I have recently been applying for positions within the Victorian Public Service.
Their employment framework is called the Jobs and Skills Exchange. A job can be advertised externally, but only after an internal search has failed to find a suitable candidate. In some cases, it can be advertised internally and externally at the same time.
Although I’ve submitted strong applications with more than enough skills, experience and capability (over my 30-year career, I have worked within every sphere of business), in some cases I have not even been considered for interview because an existing staff member has also applied for the position.
I believe that it is a discriminatory framework that disadvantages jobseekers outside government. It effectively excludes candidates from consideration who may well be better-qualified than internal staff. Why is the system built this way?
This sounds really frustrating, and I’m sorry that you feel shut out of the Victorian Public Service. It would be dispiriting to have the desire and ability to make a valuable contribution to a sector, only to find that some or all of the paths in are blocked.
As I’ve mentioned to you in follow-up emails, the information I’ve gathered from experts in the area gives an idea of why the system was changed to be this way, but may not help you gain access to jobs in the public service. I should say before I go on that I really appreciate your willingness to go ahead with publication of your question, nonetheless, in the hope that it can (in your own words) “start a broader conversation about the Jobs and Skill Exchange”.
I spoke with Professor Helen Dickinson from the Public Service Research Group at the University of New South Wales, as well as Robert Laird, an industrial officer from the Community and Public Sector Union, about the system.
Professor Dickinson told me that the system, introduced in 2019, was brought in to allow the workforce to be more agile and to help build career paths.
The Victorian Public Service had found that it has low numbers of people moving between different parts of the public sector and that they ended up losing people who had to move outside it to get new skills and build their career.
She says this was a way of filling roles with people who have already been trained and developed in the public service and helping them gain new skills. It also helped save money by as reducing use of labour hire and consultants.
Laird mentioned similar advantages of the revised system. The Jobs and Skills Exchange was developed to ensure the existing workforce would get the first opportunity to apply for internal positions.
The model was designed to ensure the public service could be mobile and agile to meet changing government priorities. Short courses are offered to help employees shift between different streams of public service work. This was considered to be a more efficient method than redeployment and redundancy.

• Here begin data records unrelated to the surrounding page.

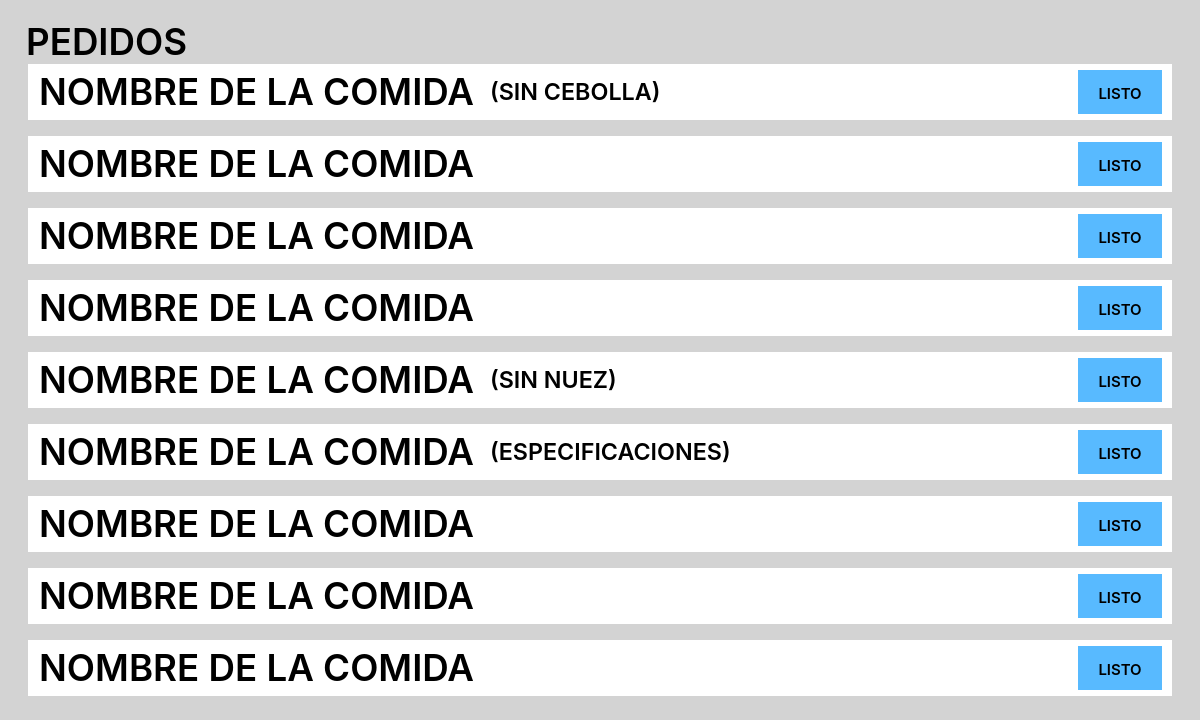
<!DOCTYPE html>
<html lang="es">
<head>
<meta charset="utf-8">
<title>Pedidos</title>
<style>
:root {
  --background: #d3d3d3;
  --row: #ffffff;
  --ink: #000000;
  --action: #58baff;
}
* { box-sizing: border-box; margin: 0; padding: 0; }
html, body { width: 1200px; height: 720px; overflow: hidden; }
body {
  background: var(--background);
  color: var(--ink);
  font-family: Inter, sans-serif;
  font-weight: 600;
}
.orders { padding: 20px 28px 24px; }
.orders-title {
  height: 44px;
  margin-left: -2px;
  font-size: 36.7px;
  font-weight: 600;
  line-height: 44px;
}
.order-list {
  display: flex;
  flex-direction: column;
  gap: 16px;
  list-style: none;
}
.order {
  display: grid;
  grid-template-columns: 451px 1fr 84px;
  align-items: center;
  height: 56px;
  padding: 0 10px 0 11px;
  background: var(--row);
  white-space: nowrap;
}
.dish {
  font-size: 36.7px;
  font-weight: 600;
  line-height: 56px;
}
.note { font-size: 23.3px; line-height: 56px; }
.done {
  grid-column: 3;
  height: 44px;
  padding-top: 3px;
  background: var(--action);
  color: inherit;
  font-size: 15px;
  line-height: 42px;
  text-align: center;
  text-decoration: none;
}
</style>
</head>
<body>
<main class="orders">
  <h1 class="orders-title">PEDIDOS</h1>
  <ul class="order-list">
    <li class="order">
      <h2 class="dish">NOMBRE DE LA COMIDA</h2>
      <p class="note">(SIN CEBOLLA)</p>
      <a class="done" href="#">LISTO</a>
    </li>
    <li class="order">
      <h2 class="dish">NOMBRE DE LA COMIDA</h2>
      <a class="done" href="#">LISTO</a>
    </li>
    <li class="order">
      <h2 class="dish">NOMBRE DE LA COMIDA</h2>
      <a class="done" href="#">LISTO</a>
    </li>
    <li class="order">
      <h2 class="dish">NOMBRE DE LA COMIDA</h2>
      <a class="done" href="#">LISTO</a>
    </li>
    <li class="order">
      <h2 class="dish">NOMBRE DE LA COMIDA</h2>
      <p class="note">(SIN NUEZ)</p>
      <a class="done" href="#">LISTO</a>
    </li>
    <li class="order">
      <h2 class="dish">NOMBRE DE LA COMIDA</h2>
      <p class="note">(ESPECIFICACIONES)</p>
      <a class="done" href="#">LISTO</a>
    </li>
    <li class="order">
      <h2 class="dish">NOMBRE DE LA COMIDA</h2>
      <a class="done" href="#">LISTO</a>
    </li>
    <li class="order">
      <h2 class="dish">NOMBRE DE LA COMIDA</h2>
      <a class="done" href="#">LISTO</a>
    </li>
    <li class="order">
      <h2 class="dish">NOMBRE DE LA COMIDA</h2>
      <a class="done" href="#">LISTO</a>
    </li>
  </ul>
</main>
</body>
</html>
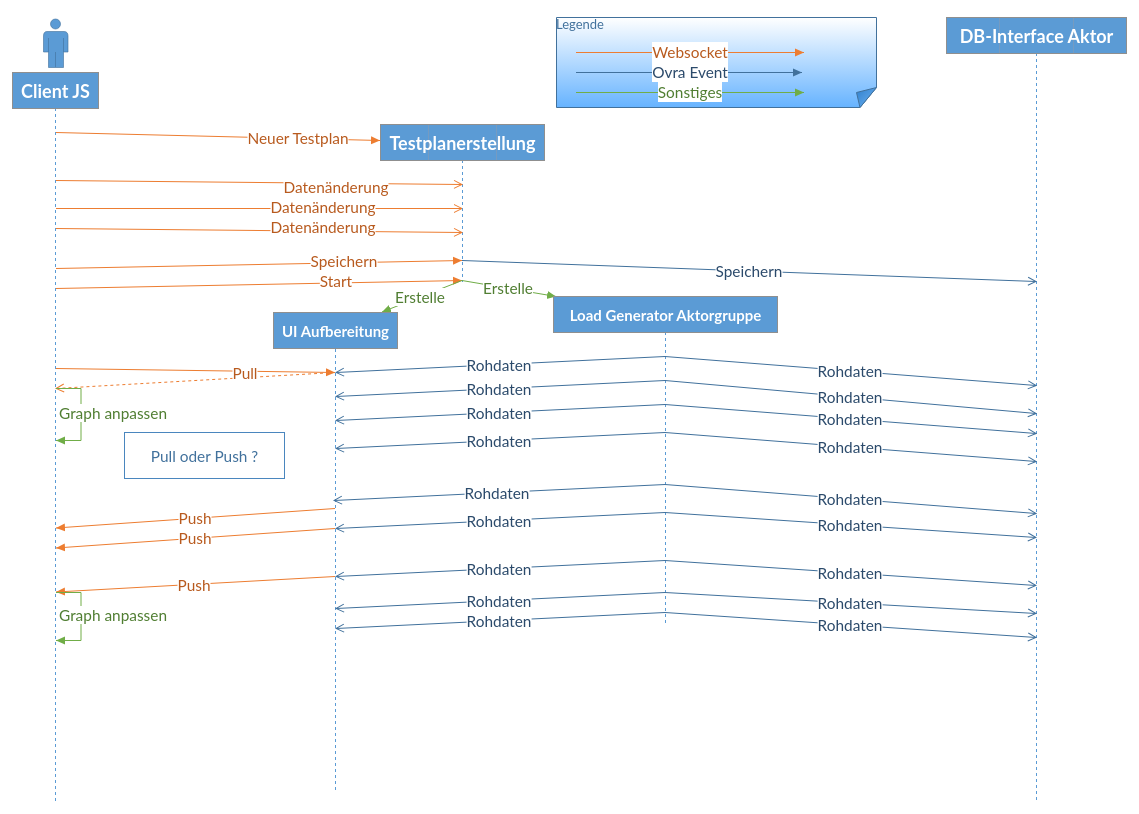
<!DOCTYPE html>
<html lang="de">
<head>
<meta charset="utf-8">
<title>Sequenzdiagramm Testplan</title>
<style>
:root {
  --box: #5b9bd5;
  --box-edge: #8f8f8f;
  --lifeline: #5b9bd5;
  --socket: #ed7d31;
  --socket-text: #b85a1e;
  --event: #41719c;
  --event-text: #2b4a6b;
  --other: #70ad47;
  --other-text: #507e32;
  --paper: #fff;
}
* { box-sizing: border-box; }
html, body { margin: 0; width: 1139px; height: 814px; overflow: hidden; background: var(--paper); }
.diagram { position: relative; width: 1139px; height: 814px; overflow: hidden; font: 15.4px/18px Lato, Carlito, sans-serif; }
.drawing { position: absolute; inset: 0; fill: none; stroke-width: 1; }
.lifelines { stroke: var(--lifeline); stroke-dasharray: 3 3; }
.socket { stroke: var(--socket); }
.event { stroke: var(--event); }
.other { stroke: var(--other); }
.call > * { marker-end: url(#socket-solid); }
.notify > * { marker-end: url(#socket-open); }
.event > * { marker-end: url(#event-open); }
.other > * { marker-end: url(#other-solid); }
.legend .event > * { marker-end: url(#event-solid); }
.reply { stroke-dasharray: 3 3; }

.participant {
  position: absolute; left: var(--x); top: var(--y); width: var(--w); height: 37px;
  display: flex; align-items: center; justify-content: center;
  background: var(--box); border: 1px solid var(--box-edge);
  color: #fff; font-size: 18px; font-weight: 700; white-space: nowrap;
}
.participant.small { font-size: 15px; }
.participant.panelled::before {
  content: ""; position: absolute; inset: 0 29%;
  border: solid #8f9bad80; border-width: 0 1px;
}
.participant span { position: relative; }

.message {
  position: absolute; left: var(--x); top: var(--y); transform: translate(-50%, -50%);
  background: var(--paper); white-space: nowrap; color: var(--event-text);
}
.message.ws { color: var(--socket-text); }
.message.misc { color: var(--other-text); }

.legend { position: absolute; left: 556px; top: 17px; width: 321px; height: 91px; }
.legend svg { position: absolute; inset: 0; }
.legend-title { position: absolute; left: 0; top: -1px; font-size: 13px; line-height: 16px; color: var(--event); }
.legend-list { position: absolute; left: 0; top: 25px; width: 268px; display: flex; flex-direction: column; align-items: center; }
.legend-list span { height: 20px; line-height: 20px; background: var(--paper); }
.legend-list .ws { color: var(--socket-text); }
.legend-list .ev { color: var(--event-text); }
.legend-list .misc { color: var(--other-text); }

.question {
  position: absolute; left: 124px; top: 432px; width: 161px; height: 47px;
  display: flex; align-items: center; justify-content: center;
  border: 1px solid #4a86be; background: var(--paper); color: var(--event); white-space: nowrap;
}
</style>
</head>
<body>
<main class="diagram">
  <svg class="drawing" width="1139" height="814" viewBox="0 0 1139 814" aria-hidden="true">
    <defs>
      <marker id="socket-solid" markerUnits="userSpaceOnUse" markerWidth="10" markerHeight="10" refX="9" refY="5" orient="auto"><path d="M0 1L9 5L0 9Z" fill="#ed7d31"/></marker>
      <marker id="event-solid" markerUnits="userSpaceOnUse" markerWidth="10" markerHeight="10" refX="9" refY="5" orient="auto"><path d="M0 1L9 5L0 9Z" fill="#41719c"/></marker>
      <marker id="other-solid" markerUnits="userSpaceOnUse" markerWidth="10" markerHeight="10" refX="9" refY="5" orient="auto"><path d="M0 1L9 5L0 9Z" fill="#70ad47"/></marker>
      <marker id="socket-open" markerUnits="userSpaceOnUse" markerWidth="10" markerHeight="10" refX="9" refY="5" orient="auto"><path d="M1 1L9 5L1 9" fill="none" stroke="#ed7d31"/></marker>
      <marker id="event-open" markerUnits="userSpaceOnUse" markerWidth="10" markerHeight="10" refX="9" refY="5" orient="auto"><path d="M1 1L9 5L1 9" fill="none" stroke="#41719c"/></marker>
    </defs>

    <g class="actor" fill="#5b9bd5" stroke="#41719c" stroke-opacity=".6">
      <circle cx="55.5" cy="24" r="5"/>
      <path d="M47 31.5H64Q68 31.5 68 36V52H63.5V67.5H48.5V52H43.5V36Q43.5 31.5 47 31.5Z"/>
      <path d="M48.5 38V52M63.5 38V52M55.5 52V67"/>
    </g>

    <g class="lifelines">
      <path d="M55.5 108V801"/>
      <path d="M462.5 160V282"/>
      <path d="M335.5 349V790"/>
      <path d="M665.5 332V624"/>
      <path d="M1036.5 53V801"/>
    </g>

    <g class="socket call">
      <path d="M56 132.5L380 140.5"/>
      <path d="M56 268.5L462 260.5"/>
      <path d="M56 288.5L462 280.5"/>
      <path d="M56 368.5L335 372.5"/>
      <path d="M335 508.5L56 528"/>
      <path d="M335 528.5L56 548"/>
      <path d="M335 576.5L56 592"/>
    </g>
    <g class="socket notify">
      <path d="M56 180.5L462 184.5"/>
      <path d="M56 208.5H462"/>
      <path d="M56 228.5L462 232.5"/>
      <path class="reply" d="M335 372.5L56 388.5"/>
    </g>

    <g class="event">
      <path d="M462 260.5L1036 281.5"/>
      <path d="M665 356.5L336 372.5"/><path d="M665 356.5L1036 385.5"/>
      <path d="M665 380.5L336 396.5"/><path d="M665 380.5L1036 413.5"/>
      <path d="M665 404.5L336 420.5"/><path d="M665 404.5L1036 433.5"/>
      <path d="M665 432.5L336 448.5"/><path d="M665 432.5L1036 461.5"/>
      <path d="M665 484.5L334 500.5"/><path d="M665 484.5L1036 513.5"/>
      <path d="M665 512.5L336 528.5"/><path d="M665 512.5L1036 537.5"/>
      <path d="M665 560.5L336 576.5"/><path d="M665 560.5L1036 585.5"/>
      <path d="M665 592.5L336 608.5"/><path d="M665 592.5L1036 613.5"/>
      <path d="M665 612.5L336 628.5"/><path d="M665 612.5L1036 637.5"/>
    </g>

    <g class="other">
      <path d="M462 280.5L382 312"/>
      <path d="M462 280.5L556 296.5"/>
      <path d="M56 388.5H81V440.5H56"/>
      <path d="M56 592.5H81V640.5H56"/>
    </g>
  </svg>

  <section class="messages">
    <span class="message ws" style="--x:298px;--y:138px">Neuer Testplan</span>
    <span class="message ws" style="--x:336px;--y:187px">Datenänderung</span>
    <span class="message ws" style="--x:323px;--y:207px">Datenänderung</span>
    <span class="message ws" style="--x:323px;--y:227px">Datenänderung</span>
    <span class="message ws" style="--x:344px;--y:261px">Speichern</span>
    <span class="message ws" style="--x:336px;--y:281px">Start</span>
    <span class="message" style="--x:749px;--y:271px">Speichern</span>
    <span class="message misc" style="--x:420px;--y:297px">Erstelle</span>
    <span class="message misc" style="--x:508px;--y:288px">Erstelle</span>
    <span class="message ws" style="--x:245px;--y:373px">Pull</span>
    <span class="message misc" style="--x:113px;--y:413px">Graph anpassen</span>
    <span class="message ws" style="--x:195px;--y:518px">Push</span>
    <span class="message ws" style="--x:195px;--y:538px">Push</span>
    <span class="message ws" style="--x:194px;--y:585px">Push</span>
    <span class="message misc" style="--x:113px;--y:615px">Graph anpassen</span>

    <span class="message" style="--x:499px;--y:365px">Rohdaten</span>
    <span class="message" style="--x:499px;--y:389px">Rohdaten</span>
    <span class="message" style="--x:499px;--y:413px">Rohdaten</span>
    <span class="message" style="--x:499px;--y:441px">Rohdaten</span>
    <span class="message" style="--x:497px;--y:493px">Rohdaten</span>
    <span class="message" style="--x:499px;--y:521px">Rohdaten</span>
    <span class="message" style="--x:499px;--y:569px">Rohdaten</span>
    <span class="message" style="--x:499px;--y:601px">Rohdaten</span>
    <span class="message" style="--x:499px;--y:621px">Rohdaten</span>

    <span class="message" style="--x:850px;--y:371px">Rohdaten</span>
    <span class="message" style="--x:850px;--y:397px">Rohdaten</span>
    <span class="message" style="--x:850px;--y:419px">Rohdaten</span>
    <span class="message" style="--x:850px;--y:447px">Rohdaten</span>
    <span class="message" style="--x:850px;--y:499px">Rohdaten</span>
    <span class="message" style="--x:850px;--y:525px">Rohdaten</span>
    <span class="message" style="--x:850px;--y:573px">Rohdaten</span>
    <span class="message" style="--x:850px;--y:603px">Rohdaten</span>
    <span class="message" style="--x:850px;--y:625px">Rohdaten</span>
  </section>

  <section class="participants">
    <div class="participant" style="--x:12px;--y:72px;--w:87px"><span>Client JS</span></div>
    <div class="participant panelled" style="--x:380px;--y:124px;--w:165px"><span>Testplanerstellung</span></div>
    <div class="participant small" style="--x:273px;--y:312px;--w:125px"><span>UI Aufbereitung</span></div>
    <div class="participant small" style="--x:553px;--y:296px;--w:225px"><span>Load Generator Aktorgruppe</span></div>
    <div class="participant panelled" style="--x:946px;--y:17px;--w:181px"><span>DB-Interface Aktor</span></div>
  </section>

  <div class="question">Pull oder Push ?</div>

  <aside class="legend">
    <svg width="321" height="91" viewBox="0 0 321 91" fill="none" aria-hidden="true">
      <defs>
        <linearGradient id="note-fill" x1="0" y1="0" x2="0" y2="1"><stop offset="0" stop-color="#fff"/><stop offset="1" stop-color="#66b3ff"/></linearGradient>
        <linearGradient id="fold-fill" x1="0" y1="0" x2="1" y2="1"><stop offset="0" stop-color="#2f7fcb"/><stop offset="1" stop-color="#6fb4f5"/></linearGradient>
      </defs>
      <path d="M.5 .5H320.5V70.5L304 90.5H.5Z" fill="url(#note-fill)" stroke="#41719c"/>
      <path d="M320.5 70.5L300.5 75.5L304 90.5Z" fill="url(#fold-fill)" stroke="#41719c"/>
      <g class="socket call"><path d="M20 35.5H248"/></g>
      <g class="event"><path d="M20 55.5H246"/></g>
      <g class="other"><path d="M20 75.5H248"/></g>
    </svg>
    <span class="legend-title">Legende</span>
    <div class="legend-list">
      <span class="ws">Websocket</span>
      <span class="ev">Ovra Event</span>
      <span class="misc">Sonstiges</span>
    </div>
  </aside>
</main>
</body>
</html>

Laird said one of the main reasons for the change was that it allowed the government to spend fewer resources on expensive consultants.
As I mentioned earlier, this gives a sense of why the Jobs and Skills Exchange now works this way, but doesn’t address the question of discrimination. As someone with no legal training, I won’t attempt to judge whether the program is discriminatory. It does seem, whether deliberately or not, to exclude people like you, however. And as you’ve said yourself, that’s a problem worthy of further discussion.
While that discussion continues, I genuinely hope you find a role you love.